_Task directions_.
Your answer is to be the count alone: the number of lines in the data below where "getContext" appears.

++++ Records to process

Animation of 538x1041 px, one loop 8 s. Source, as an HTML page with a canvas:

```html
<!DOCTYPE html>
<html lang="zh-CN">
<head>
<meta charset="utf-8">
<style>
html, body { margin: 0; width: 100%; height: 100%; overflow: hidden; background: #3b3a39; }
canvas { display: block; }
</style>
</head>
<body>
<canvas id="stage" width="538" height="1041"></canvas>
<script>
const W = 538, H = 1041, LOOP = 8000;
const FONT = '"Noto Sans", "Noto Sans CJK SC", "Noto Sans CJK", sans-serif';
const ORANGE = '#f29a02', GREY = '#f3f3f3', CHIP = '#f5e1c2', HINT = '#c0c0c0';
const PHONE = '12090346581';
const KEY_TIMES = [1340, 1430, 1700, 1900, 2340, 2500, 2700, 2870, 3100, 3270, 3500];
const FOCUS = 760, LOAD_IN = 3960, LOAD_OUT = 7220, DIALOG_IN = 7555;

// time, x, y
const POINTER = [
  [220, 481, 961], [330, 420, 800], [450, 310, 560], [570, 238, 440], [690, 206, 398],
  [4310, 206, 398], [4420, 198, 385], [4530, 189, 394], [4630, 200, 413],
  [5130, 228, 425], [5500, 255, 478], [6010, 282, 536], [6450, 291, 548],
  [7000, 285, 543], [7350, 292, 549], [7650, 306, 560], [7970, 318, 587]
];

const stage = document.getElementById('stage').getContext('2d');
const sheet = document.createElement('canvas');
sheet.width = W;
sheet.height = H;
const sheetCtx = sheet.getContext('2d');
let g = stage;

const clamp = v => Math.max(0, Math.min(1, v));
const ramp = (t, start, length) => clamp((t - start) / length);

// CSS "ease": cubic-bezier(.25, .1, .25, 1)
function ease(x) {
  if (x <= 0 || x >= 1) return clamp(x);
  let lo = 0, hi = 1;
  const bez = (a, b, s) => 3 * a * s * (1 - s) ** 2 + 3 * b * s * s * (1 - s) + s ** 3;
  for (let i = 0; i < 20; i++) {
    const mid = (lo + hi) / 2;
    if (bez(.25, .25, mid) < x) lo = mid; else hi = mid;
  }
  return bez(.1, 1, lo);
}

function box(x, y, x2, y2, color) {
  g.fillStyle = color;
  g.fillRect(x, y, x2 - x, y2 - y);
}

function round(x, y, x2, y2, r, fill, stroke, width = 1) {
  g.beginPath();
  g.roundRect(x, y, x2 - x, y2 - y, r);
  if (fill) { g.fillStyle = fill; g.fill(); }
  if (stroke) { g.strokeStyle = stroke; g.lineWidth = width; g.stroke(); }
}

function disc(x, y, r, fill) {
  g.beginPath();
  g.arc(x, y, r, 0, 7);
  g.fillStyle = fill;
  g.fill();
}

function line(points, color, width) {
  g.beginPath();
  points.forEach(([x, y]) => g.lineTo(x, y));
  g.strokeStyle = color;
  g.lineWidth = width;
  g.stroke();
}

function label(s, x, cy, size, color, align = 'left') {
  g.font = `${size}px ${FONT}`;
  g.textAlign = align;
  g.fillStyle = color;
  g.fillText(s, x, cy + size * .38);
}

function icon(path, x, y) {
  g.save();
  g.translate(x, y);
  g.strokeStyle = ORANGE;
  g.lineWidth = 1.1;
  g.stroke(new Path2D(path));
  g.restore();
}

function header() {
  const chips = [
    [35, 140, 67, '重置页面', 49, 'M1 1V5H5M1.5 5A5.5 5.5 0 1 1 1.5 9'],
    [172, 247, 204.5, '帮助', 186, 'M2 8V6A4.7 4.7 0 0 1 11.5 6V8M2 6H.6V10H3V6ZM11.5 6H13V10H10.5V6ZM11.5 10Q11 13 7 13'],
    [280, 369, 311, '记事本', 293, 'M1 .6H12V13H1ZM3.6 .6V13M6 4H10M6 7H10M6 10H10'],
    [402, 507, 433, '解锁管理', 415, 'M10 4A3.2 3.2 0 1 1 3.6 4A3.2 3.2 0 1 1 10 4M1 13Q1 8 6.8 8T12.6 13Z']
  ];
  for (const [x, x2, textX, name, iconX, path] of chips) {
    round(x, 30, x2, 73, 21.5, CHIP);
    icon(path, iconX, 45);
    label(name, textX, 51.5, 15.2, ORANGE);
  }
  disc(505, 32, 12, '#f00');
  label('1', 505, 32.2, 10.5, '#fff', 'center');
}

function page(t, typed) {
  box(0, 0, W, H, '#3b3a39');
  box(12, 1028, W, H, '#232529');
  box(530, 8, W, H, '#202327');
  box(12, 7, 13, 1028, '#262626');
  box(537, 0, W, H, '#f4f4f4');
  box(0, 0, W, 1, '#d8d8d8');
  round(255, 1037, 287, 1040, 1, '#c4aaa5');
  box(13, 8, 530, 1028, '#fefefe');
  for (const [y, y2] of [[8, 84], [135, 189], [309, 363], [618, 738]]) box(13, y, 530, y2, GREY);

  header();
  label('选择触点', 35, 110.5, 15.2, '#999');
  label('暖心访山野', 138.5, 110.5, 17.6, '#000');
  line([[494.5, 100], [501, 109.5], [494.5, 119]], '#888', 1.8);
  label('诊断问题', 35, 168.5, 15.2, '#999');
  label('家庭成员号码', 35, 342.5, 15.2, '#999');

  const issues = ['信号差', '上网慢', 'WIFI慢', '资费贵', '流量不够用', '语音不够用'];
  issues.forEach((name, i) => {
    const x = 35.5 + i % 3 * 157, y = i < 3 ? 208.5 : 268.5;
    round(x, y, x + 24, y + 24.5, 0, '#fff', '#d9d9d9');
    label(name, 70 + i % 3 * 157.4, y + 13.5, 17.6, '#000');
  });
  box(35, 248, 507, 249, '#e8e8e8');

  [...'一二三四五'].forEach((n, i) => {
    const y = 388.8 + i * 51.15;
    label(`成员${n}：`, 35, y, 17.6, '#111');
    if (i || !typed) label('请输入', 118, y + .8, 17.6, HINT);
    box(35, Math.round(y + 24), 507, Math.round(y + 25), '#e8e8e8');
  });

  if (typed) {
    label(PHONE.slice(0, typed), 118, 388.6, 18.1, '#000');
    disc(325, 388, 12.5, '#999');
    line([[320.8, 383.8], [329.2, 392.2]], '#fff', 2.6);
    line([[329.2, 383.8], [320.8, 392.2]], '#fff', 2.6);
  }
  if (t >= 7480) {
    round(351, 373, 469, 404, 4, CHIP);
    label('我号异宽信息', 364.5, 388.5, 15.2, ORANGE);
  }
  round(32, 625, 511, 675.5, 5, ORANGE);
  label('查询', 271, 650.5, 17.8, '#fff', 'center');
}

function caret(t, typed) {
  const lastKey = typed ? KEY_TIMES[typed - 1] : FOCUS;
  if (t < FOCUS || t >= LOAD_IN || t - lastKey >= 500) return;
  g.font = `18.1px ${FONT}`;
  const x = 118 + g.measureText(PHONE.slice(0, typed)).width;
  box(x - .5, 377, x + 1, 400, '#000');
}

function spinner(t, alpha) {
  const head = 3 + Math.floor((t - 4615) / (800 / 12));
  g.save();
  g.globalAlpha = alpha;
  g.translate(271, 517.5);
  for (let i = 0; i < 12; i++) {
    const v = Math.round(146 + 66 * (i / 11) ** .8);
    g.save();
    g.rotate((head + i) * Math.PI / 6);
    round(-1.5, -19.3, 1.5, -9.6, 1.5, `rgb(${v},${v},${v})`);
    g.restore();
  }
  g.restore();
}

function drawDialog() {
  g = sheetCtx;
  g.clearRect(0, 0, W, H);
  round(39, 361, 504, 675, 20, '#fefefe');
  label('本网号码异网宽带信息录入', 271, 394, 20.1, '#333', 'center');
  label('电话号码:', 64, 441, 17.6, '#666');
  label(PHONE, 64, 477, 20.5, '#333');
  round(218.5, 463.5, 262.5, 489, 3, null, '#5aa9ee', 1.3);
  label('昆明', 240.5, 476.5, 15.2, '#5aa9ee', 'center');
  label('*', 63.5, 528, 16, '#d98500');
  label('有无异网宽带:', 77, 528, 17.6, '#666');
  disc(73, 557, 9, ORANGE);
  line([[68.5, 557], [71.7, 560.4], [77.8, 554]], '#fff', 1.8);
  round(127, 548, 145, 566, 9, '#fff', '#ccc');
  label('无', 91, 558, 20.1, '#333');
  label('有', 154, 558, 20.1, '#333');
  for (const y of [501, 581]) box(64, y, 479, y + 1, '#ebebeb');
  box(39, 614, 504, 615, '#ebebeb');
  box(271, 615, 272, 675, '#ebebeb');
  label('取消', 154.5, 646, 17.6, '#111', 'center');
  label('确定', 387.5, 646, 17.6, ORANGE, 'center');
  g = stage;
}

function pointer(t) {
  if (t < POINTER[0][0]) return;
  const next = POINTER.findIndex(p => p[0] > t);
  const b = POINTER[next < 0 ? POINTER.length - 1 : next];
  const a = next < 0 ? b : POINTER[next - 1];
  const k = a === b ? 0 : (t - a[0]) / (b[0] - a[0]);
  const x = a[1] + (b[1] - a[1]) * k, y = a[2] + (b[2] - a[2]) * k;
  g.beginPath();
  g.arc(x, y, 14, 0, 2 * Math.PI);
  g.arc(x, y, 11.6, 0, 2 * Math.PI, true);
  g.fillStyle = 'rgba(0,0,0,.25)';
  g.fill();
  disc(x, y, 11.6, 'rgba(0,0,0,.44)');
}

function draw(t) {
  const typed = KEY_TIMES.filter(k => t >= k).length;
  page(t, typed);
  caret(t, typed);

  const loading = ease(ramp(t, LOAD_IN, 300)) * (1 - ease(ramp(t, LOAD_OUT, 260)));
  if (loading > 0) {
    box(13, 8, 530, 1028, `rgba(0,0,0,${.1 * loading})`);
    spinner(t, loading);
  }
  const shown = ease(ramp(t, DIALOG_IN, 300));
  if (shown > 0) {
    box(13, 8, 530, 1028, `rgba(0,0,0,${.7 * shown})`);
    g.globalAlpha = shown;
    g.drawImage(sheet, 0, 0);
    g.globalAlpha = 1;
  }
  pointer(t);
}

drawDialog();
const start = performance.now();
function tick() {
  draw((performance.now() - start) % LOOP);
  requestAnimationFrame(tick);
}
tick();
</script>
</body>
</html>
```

++++++++

_Response_.
2